THE tributes continue to flow in for the late Maxwell "Max" Joseph Watters OAM, who was farewelled in his hometown on Tuesday morning.
The two-time Muswellbrook Shire Citizen of the Year died on Saturday, February 1, aged 83.
And, family and friends of the well-respected artist, considered a cultural icon throughout the nation, had the opportunity to say their goodbyes at a private ceremony at St Alban's Anglican Church on February 11.
Incredibly, Mr Watters, the second of seven children born to Frank and Iris Watters, was self-taught.
However, his works are held in many private collections as well as the National Gallery of Australia and Art Gallery of NSW.
"Max did so much to support the arts in the Upper Hunter," said The Honourable John Jobling OAM MStJ (First Mayor of Muswellbrook 1974-1986).
"We will be a poorer area without his unbelievable support and gift to the community.
"I offer my sincerest condolences."
For more than five decades, Mr Watters provided art lessons locally, starting on Saturday mornings in Denman.

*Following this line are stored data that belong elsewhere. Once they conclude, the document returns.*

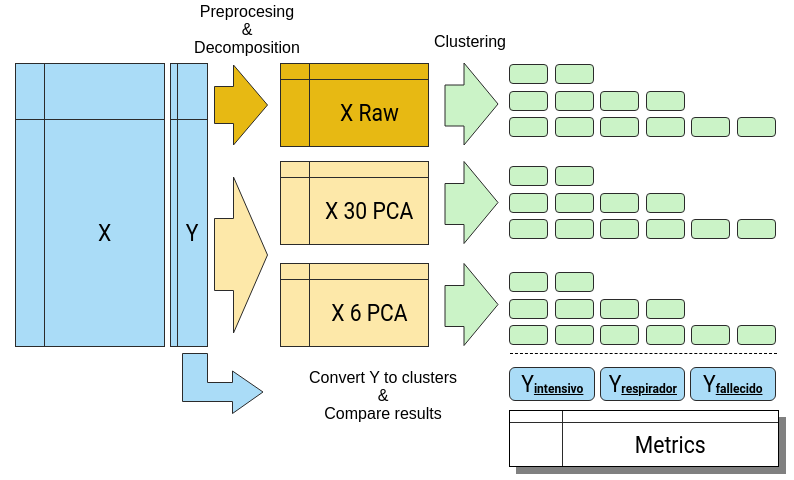
<!DOCTYPE html>
<html lang="en">
<head>
<meta charset="utf-8">
<title>Clustering pipeline</title>
<style>
:root {
  --blue: #aadcf7;
  --gold: #e7b913;
  --cream: #fde8a9;
  --green: #cbf3c7;
  --white: #fff;
  --shadow: #808080;
  --line: #2b2b2b;
  --ink: #000;
}
* { box-sizing: border-box; margin: 0; padding: 0; }
html, body { width: 794px; height: 480px; overflow: hidden; background: var(--white); }
.diagram { position: relative; width: 794px; height: 480px; overflow: hidden; color: var(--ink); font-family: Roboto, "Open Sans", sans-serif; }
.diagram > * { position: absolute; }

.arrows { left: 0; top: 0; stroke: var(--line); stroke-width: 1; }

.caption { font: 16px/18px "Liberation Sans", sans-serif; text-align: center; white-space: nowrap; transform: translateX(-50%); }
.caption-prepare { left: 247px; top: 3px; }
.caption-cluster { left: 470px; top: 33px; }
.caption-compare { left: 383px; top: 369px; }

.matrix { display: grid; grid-template: 16px 1fr / 29px 1fr; border: 1px solid var(--line); }
.matrix::before { content: ""; grid-area: 1 / 1 / -1 / 2; border-right: 1px solid var(--line); }
.matrix::after { content: ""; grid-area: 1 / 1 / 2 / -1; border-bottom: 1px solid var(--line); }
.matrix span { grid-area: 2 / 2; place-self: center; font-size: 24px; line-height: 28px; white-space: nowrap; transform: scaleX(.88); }
.features { left: 15px; top: 63px; width: 150px; height: 284px; grid-template-rows: 56px 1fr; background: var(--blue); }
.targets { left: 170px; top: 63px; width: 38px; height: 284px; grid-template: 56px 1fr / 7px 1fr; background: var(--blue); }
.raw, .pca-30, .pca-6 { left: 280px; width: 149px; height: 84px; }
.raw { top: 63px; background: var(--gold); }
.pca-30 { top: 161px; background: var(--cream); }
.pca-6 { top: 263px; background: var(--cream); }
.metrics { left: 509px; top: 410px; width: 270px; height: 57px; grid-template: 12px 1fr / 53px 1fr; background: var(--white); border-color: var(--ink); box-shadow: 7px 7px 0 var(--shadow); }

.clusters { left: 509px; width: 267px; display: grid; grid-template: repeat(3, 20px) / repeat(6, 39px); justify-content: space-between; row-gap: 6.5px; list-style: none; }
.clusters li { background: var(--green); border: 1px solid var(--line); border-radius: 4px; }
.clusters li:nth-child(3), .clusters li:nth-child(7) { grid-column: 1; }
.clusters-raw { top: 64px; }
.clusters-30 { top: 166px; }
.clusters-6 { top: 272px; }

.divider { left: 510px; top: 353px; width: 267px; height: 1px; border-top: 1px dashed var(--ink); }

.outcomes { left: 509px; top: 367px; width: 267px; height: 34px; display: flex; gap: 5px; list-style: none; }
.outcomes li { flex: 1; display: flex; justify-content: center; align-items: center; background: var(--blue); border: 1px solid var(--line); border-radius: 6px; }
.outcomes span { display: flex; align-items: baseline; font-size: 24px; line-height: 28px; white-space: nowrap; transform: scaleX(.88); }
.outcomes sub { position: relative; top: 1px; vertical-align: baseline; font-size: 13.7px; line-height: 1; font-weight: 700; text-decoration: underline; }
</style>
</head>
<body>
<main class="diagram">
  <svg class="arrows" width="794" height="480" viewBox="0 0 794 480" aria-hidden="true">
    <defs>
      <polygon id="cluster-arrow" points="445,85 464,85 464,63 498,104 464,145 464,126 445,126"/>
    </defs>
    <polygon fill="var(--gold)" points="214.5,86.5 233.5,86.5 233.5,65 267.5,105 233.5,145 233.5,123.5 214.5,123.5"/>
    <polygon fill="var(--cream)" points="214.5,218.5 233.5,218.5 233.5,177 267.5,255 233.5,333 233.5,290.5 214.5,290.5"/>
    <g fill="var(--green)">
      <use href="#cluster-arrow"/>
      <use href="#cluster-arrow" y="98.5"/>
      <use href="#cluster-arrow" y="200.5"/>
    </g>
    <polygon fill="var(--blue)" points="182.5,353.5 207.5,353.5 207.5,382.5 232.5,382.5 232.5,371 263,392 232.5,413.5 232.5,401.5 182.5,401.5"/>
  </svg>

  <p class="caption caption-prepare">Preprocesing<br>&amp;<br>Decomposition</p>
  <p class="caption caption-cluster">Clustering</p>
  <p class="caption caption-compare">Convert Y to clusters<br>&amp;<br>Compare results</p>

  <div class="matrix features"><span>X</span></div>
  <div class="matrix targets"><span>Y</span></div>
  <div class="matrix raw"><span>X Raw</span></div>
  <div class="matrix pca-30"><span>X 30 PCA</span></div>
  <div class="matrix pca-6"><span>X 6 PCA</span></div>

  <ul class="clusters clusters-raw">
    <li></li><li></li>
    <li></li><li></li><li></li><li></li>
    <li></li><li></li><li></li><li></li><li></li><li></li>
  </ul>
  <ul class="clusters clusters-30">
    <li></li><li></li>
    <li></li><li></li><li></li><li></li>
    <li></li><li></li><li></li><li></li><li></li><li></li>
  </ul>
  <ul class="clusters clusters-6">
    <li></li><li></li>
    <li></li><li></li><li></li><li></li>
    <li></li><li></li><li></li><li></li><li></li><li></li>
  </ul>

  <div class="divider"></div>

  <ul class="outcomes">
    <li><span>Y<sub>intensivo</sub></span></li>
    <li><span>Y<sub>respirador</sub></span></li>
    <li><span>Y<sub>fallecido</sub></span></li>
  </ul>

  <div class="matrix metrics"><span>Metrics</span></div>
</main>
</body>
</html>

He taught at Strathearn Aged Care village in Scone, Calvary Muswellbrook Retirement Community, the Muswellbrook PCYC and Wybong Community Hall, among others, too.
"I pay my respects to Max for all he has done for our community, our state and indeed our nation," Scone Arts & Crafts secretary Roger Skinner said.
"Through his extremely generous benefaction, our town is incredibly lucky and to have had him remain in Muswellbrook and, most particularly, help out hundreds of other aspiring artists over the years leaves us forever in his debt.
"His collection is the most amazing thing to see, his depth of appreciation of art is as staggering as it is remarkable.
"Max's tireless efforts promoting art and offering endless encouragement, was a rich vein in his character."
In March 2004, Mr Watters signed over his art collection, valued at more than $5 million, to the Muswellbrook Shire - which appears in the Muswellbrook Regional Arts Centre - so locals and visitors alike could enjoy in perpetuity his vision.
"Locally, Max's legacy is twofold," said Brad Franks, who had a 30-year friendship with the artist.
"Firstly, the collection he donated to the gallery was an extraordinary gift, especially for regional Australia.
"It's a fabulously diverse range of artworks.
"Secondly, the way he supported local residents and artists across the Upper Hunter was second-to-none - whether they were in nursing homes, to keep them mentally entertained, or community halls.
"Max actually called them 'art groups', not 'classes'.
"He'll be remembered for his sense of humour - and known for putting a smile on their faces."
But, Muswellbrook Shire mayor Martin Rush summed it all up best, calling Mr Watters "a Muswellbrook treasure".
Indeed he was.